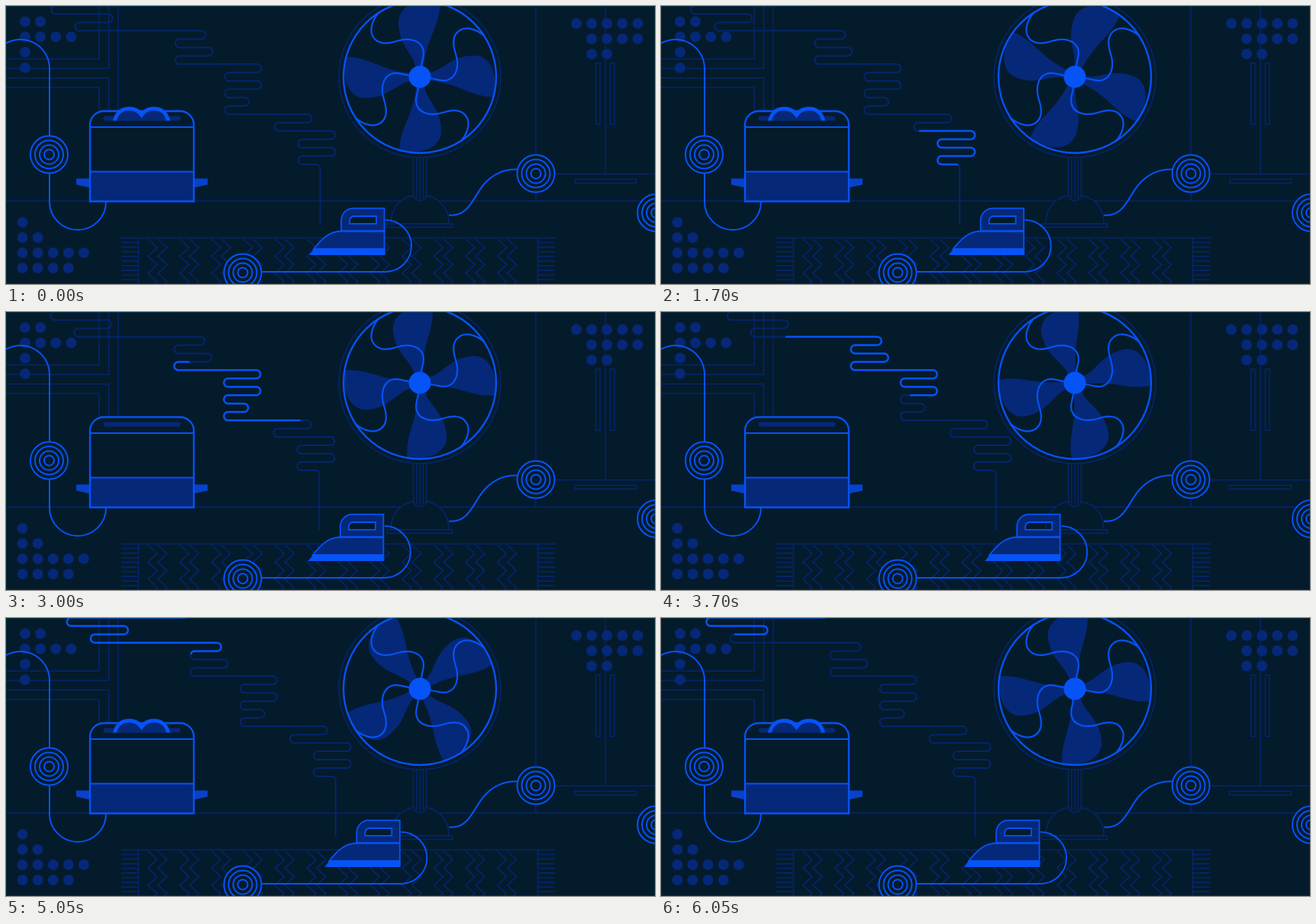
Write an HTML page with a canvas that moves like this. It is 850x365 px and loops after 6100 ms.

```html
<!DOCTYPE html>
<html lang="en">
<head>
<meta charset="utf-8">
<title>Appliances</title>
<style>
html, body { margin: 0; width: 100%; height: 100%; overflow: hidden; background: #041b2c; }
canvas { display: block; width: 850px; height: 365px; }
</style>
</head>
<body>
<canvas id="stage" width="850" height="365"></canvas>
<script>
const ctx = document.getElementById('stage').getContext('2d');
const LOOP = 6100;
const BG = '#041b2c', DIM = '#05256c', FILL = '#062878', MID = '#0841cc', BRIGHT = '#0653f6';
const TAU = Math.PI * 2;

function stroke(path, color, width) {
  ctx.strokeStyle = color;
  ctx.lineWidth = width;
  ctx.stroke(path);
}

function fill(path, color, rule) {
  ctx.fillStyle = color;
  ctx.fill(path, rule || 'nonzero');
}

function disc(x, y, r, color) {
  const p = new Path2D();
  p.arc(x, y, r, 0, TAU);
  fill(p, color);
}

function ring(x, y, r, color, width) {
  const p = new Path2D();
  p.arc(x, y, r, 0, TAU);
  stroke(p, color, width);
}

const ease = u => (1 - Math.cos(Math.PI * Math.min(1, Math.max(0, u)))) / 2;

// Eased moves between [time, value] keys
function tween(keys, t, curve) {
  if (t <= keys[0][0]) return keys[0][1];
  for (let i = 1; i < keys.length; i++) {
    const [t0, v0] = keys[i - 1], [t1, v1] = keys[i];
    if (t < t1) return v0 + (v1 - v0) * curve((t - t0) / (t1 - t0));
  }
  return keys[keys.length - 1][1];
}

const linear = u => u;
const IRON_X = [[636, 0], [2065, -24], [4318, 38], [5850, 0]];
const TOAST_Y = [[2230, 0], [2450, 24], [4300, 24], [4450, 0]];
const STEAM_HEAD = [[900, 0], [1700, 349], [3000, 912], [3700, 1173], [4800, 1530]];
const STEAM_TAIL = [[1380, 0], [1700, 79], [3000, 430], [3700, 624], [5050, 1000], [6100, 1241]];

// Static room lines
const pipes = new Path2D(
  'M122 0V69.5H0M134.5 0V82H0M0 94.5H134.5V137M0 107H122V137M147 0V137' +
  'M0 256H850M694 0V256M785 0V220M719 220.5H850' +
  'M772.5 75h5.5v80.5h-5.5zM791.5 75h5.5v80.5h-5.5zM745 227.5h80.5v5h-80.5z');

const rug = new Path2D('M150 304.5H720M173.5 304.5V365M696.5 304.5V365');
for (let y = 310.5; y < 365; y += 6.1) {
  rug.moveTo(151, y);
  rug.lineTo(173, y);
  rug.moveTo(697, y);
  rug.lineTo(719, y);
}
for (let g = 0; g < 12; g++) {
  for (let k = 0; k < 2; k++) {
    const x = 186 + g * 41.6 + k * 13;
    rug.moveTo(x, 306);
    for (let i = 1; i < 7; i++) rug.lineTo(x + (i % 2) * 12, 306 + i * 11.2);
  }
}

const DOTS = [
  [25, 20.5, 2], [25, 40.5, 4], [25, 60.5, 1], [25, 81, 1],
  [21.5, 284, 1], [21.5, 304, 2], [21.5, 324, 5], [21.5, 344, 4],
  [747, 23, 5], [767, 43, 4], [767, 63, 2]
];

const cords = new Path2D(
  'M0 49A38 38 0 0 1 57 82V170M57 220V257A37 37 0 0 0 131 257' +
  'M580 274.5C606 278 612 250 626 234C639 219 655 214 670 214.5');

function drawRoom() {
  stroke(pipes, DIM, 1.5);
  stroke(rug, DIM, 1.6);
  for (const [x, y, n] of DOTS)
    for (let i = 0; i < n; i++) disc(x + i * 20.1, y, 7, FILL);
}

function drawPlug(x, y) {
  disc(x, y, 25, BG);
  for (let r = 6.5; r < 25; r += 6) ring(x, y, r, BRIGHT, 2);
}

// Toaster
const shell = new Path2D('M110 256.5V156A18 18 0 0 1 128 138H228A18 18 0 0 1 246 156V256.5Z');
const seams = new Path2D('M110 159H246M110 217.5H246');
const levers = new Path2D('M92 226.5H110V238.5L92 234.5ZM246 226.5H264V234.5L246 238.5Z');
const slot = new Path2D('M130.5 144.5H225.5A3 3 0 0 1 225.5 150.5H130.5A3 3 0 0 1 130.5 144.5Z');
const toast = new Path2D('M141.5 156C143 142 150 134.8 161 134.8C168 134.8 174 138 177.5 143' +
  'C181 138 187 134.8 194 134.8C205 134.8 212 142 213.5 156');

function drawToaster(drop) {
  fill(levers, MID);
  fill(shell, BG);
  ctx.fillStyle = FILL;
  ctx.fillRect(110, 217, 136, 39);
  stroke(shell, BRIGHT, 2.4);
  stroke(seams, BRIGHT, 2.2);
  fill(slot, FILL);
  ctx.save();
  ctx.beginPath();
  ctx.rect(128, 120, 100, 30.5);
  ctx.clip();
  ctx.translate(0, drop);
  fill(toast, FILL);
  stroke(toast, BRIGHT, 5);
  ctx.restore();
}

// Fan
const dome = new Path2D('M504 286C504 264 518 248 542 248C566 248 580 264 580 286Z');
const pole = new Path2D('M533.5 198V247A8.5 8.5 0 0 0 550.5 247V198');
const ribs = new Path2D('M537.7 198V252M542 198V253M546.3 198V252');
const plate = new Path2D('M498.5 286H584.5V290.5H498.5Z');
const blade = new Path2D('M0 -6L14 -6C32 -10 42 -28 72 -28C93 -27 102 -5 98 26.5C68 27 52 9 14 5L0 6Z');
const wire = new Path2D('M-53 -85C-62 -76 -66 -62 -62 -54C-56 -42 -42 -43 -30 -47C-14 -52 0 -48 4 -37C7 -29 3 -24 2 -14');

function fourfold(draw) {
  for (let i = 0; i < 4; i++) {
    draw();
    ctx.rotate(Math.PI / 2);
  }
}

function drawFan(t) {
  fill(dome, BG);
  stroke(dome, DIM, 1.6);
  stroke(plate, DIM, 1.6);
  fill(pole, BG);
  stroke(pole, DIM, 1.6);
  stroke(ribs, DIM, 1.4);
  ctx.save();
  ctx.translate(542, 93);
  ring(0, 0, 106, DIM, 1.6);
  ctx.save();
  ctx.rotate(2 * TAU * t / LOOP);
  fourfold(() => fill(blade, FILL));
  ctx.restore();
  fourfold(() => stroke(wire, BRIGHT, 2.2));
  ring(0, 0, 100, BRIGHT, 2.4);
  disc(0, 0, 14.5, BRIGHT);
  ctx.restore();
}

// Steam: rows of alternating direction joined by half circles
const TURNS = [388, 426, 388, 426, 357, 395, 292, 313, 292, 329,
  292, 329, 227, 265, 227, 256, 96, 134, 65];
const steam = new Path2D('M411.5 287V213A5 5 0 0 0 406.5 208');
TURNS.forEach((x, i) => {
  const gap = 10.97, y = 208 - i * gap, up = Math.PI / 2;
  steam.lineTo(x, y);
  steam.arc(x, y - gap / 2, gap / 2, up, i % 2 ? -up : 3 * up, i % 2 === 1);
});
steam.lineTo(215, -0.4);

function drawSteam(t) {
  stroke(steam, DIM, 2);
  const tail = tween(STEAM_TAIL, t, linear);
  const size = tween(STEAM_HEAD, t, linear) - tail;
  if (size <= 0) return;
  ctx.setLineDash([size, 4000]);
  ctx.lineDashOffset = -tail;
  stroke(steam, BRIGHT, 2.5);
  ctx.setLineDash([]);
}

// Iron
const body = new Path2D('M403 319C414 305 424 295.5 440 295.5H495.5V319Z');
const sole = new Path2D('M397 327L404 318H496.5V327Z');
const grip = new Path2D('M439 295.5V282A16 16 0 0 1 455 265.7H495.5V295.5Z' +
  'M450 285.8V282A6 6 0 0 1 456 276H485V285.8Z');

function drawIron(x) {
  const cord = new Path2D();
  cord.moveTo(335, 349);
  cord.lineTo(497 + x, 349);
  cord.arc(497 + x, 315, 34, Math.PI / 2, -Math.PI / 2, true);
  stroke(cord, BRIGHT, 2);
  ctx.save();
  ctx.translate(x, 0);
  fill(grip, FILL, 'evenodd');
  fill(body, FILL);
  stroke(grip, BRIGHT, 1.8);
  stroke(body, BRIGHT, 1.8);
  fill(sole, BRIGHT);
  ctx.restore();
}

function draw(t) {
  ctx.fillStyle = BG;
  ctx.fillRect(0, 0, 850, 365);
  drawRoom();
  const x = tween(IRON_X, t, ease);
  drawFan(t);
  ctx.save();
  ctx.translate(x, 0);
  drawSteam(t);
  ctx.restore();
  stroke(cords, BRIGHT, 2);
  drawToaster(tween(TOAST_Y, t, ease));
  drawIron(x);
  drawPlug(56.5, 195);
  drawPlug(694, 220);
  drawPlug(310, 350);
  drawPlug(851.5, 271.5);
  ctx.strokeStyle = 'rgba(20, 90, 90, 0.3)';
  ctx.lineWidth = 1;
  ctx.strokeRect(0.5, 0.5, 849, 364);
}

const start = performance.now();
function frame() {
  const t = (performance.now() - start) % LOOP;
  draw(Math.floor(t / 50) * 50);
  requestAnimationFrame(frame);
}
frame();
</script>
</body>
</html>
```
§
Problem description: Please find every line in the records above that holds the word "pole" and copy it.

Task output:
const pole = new Path2D('M533.5 198V247A8.5 8.5 0 0 0 550.5 247V198');
  fill(pole, BG);
  stroke(pole, DIM, 1.6);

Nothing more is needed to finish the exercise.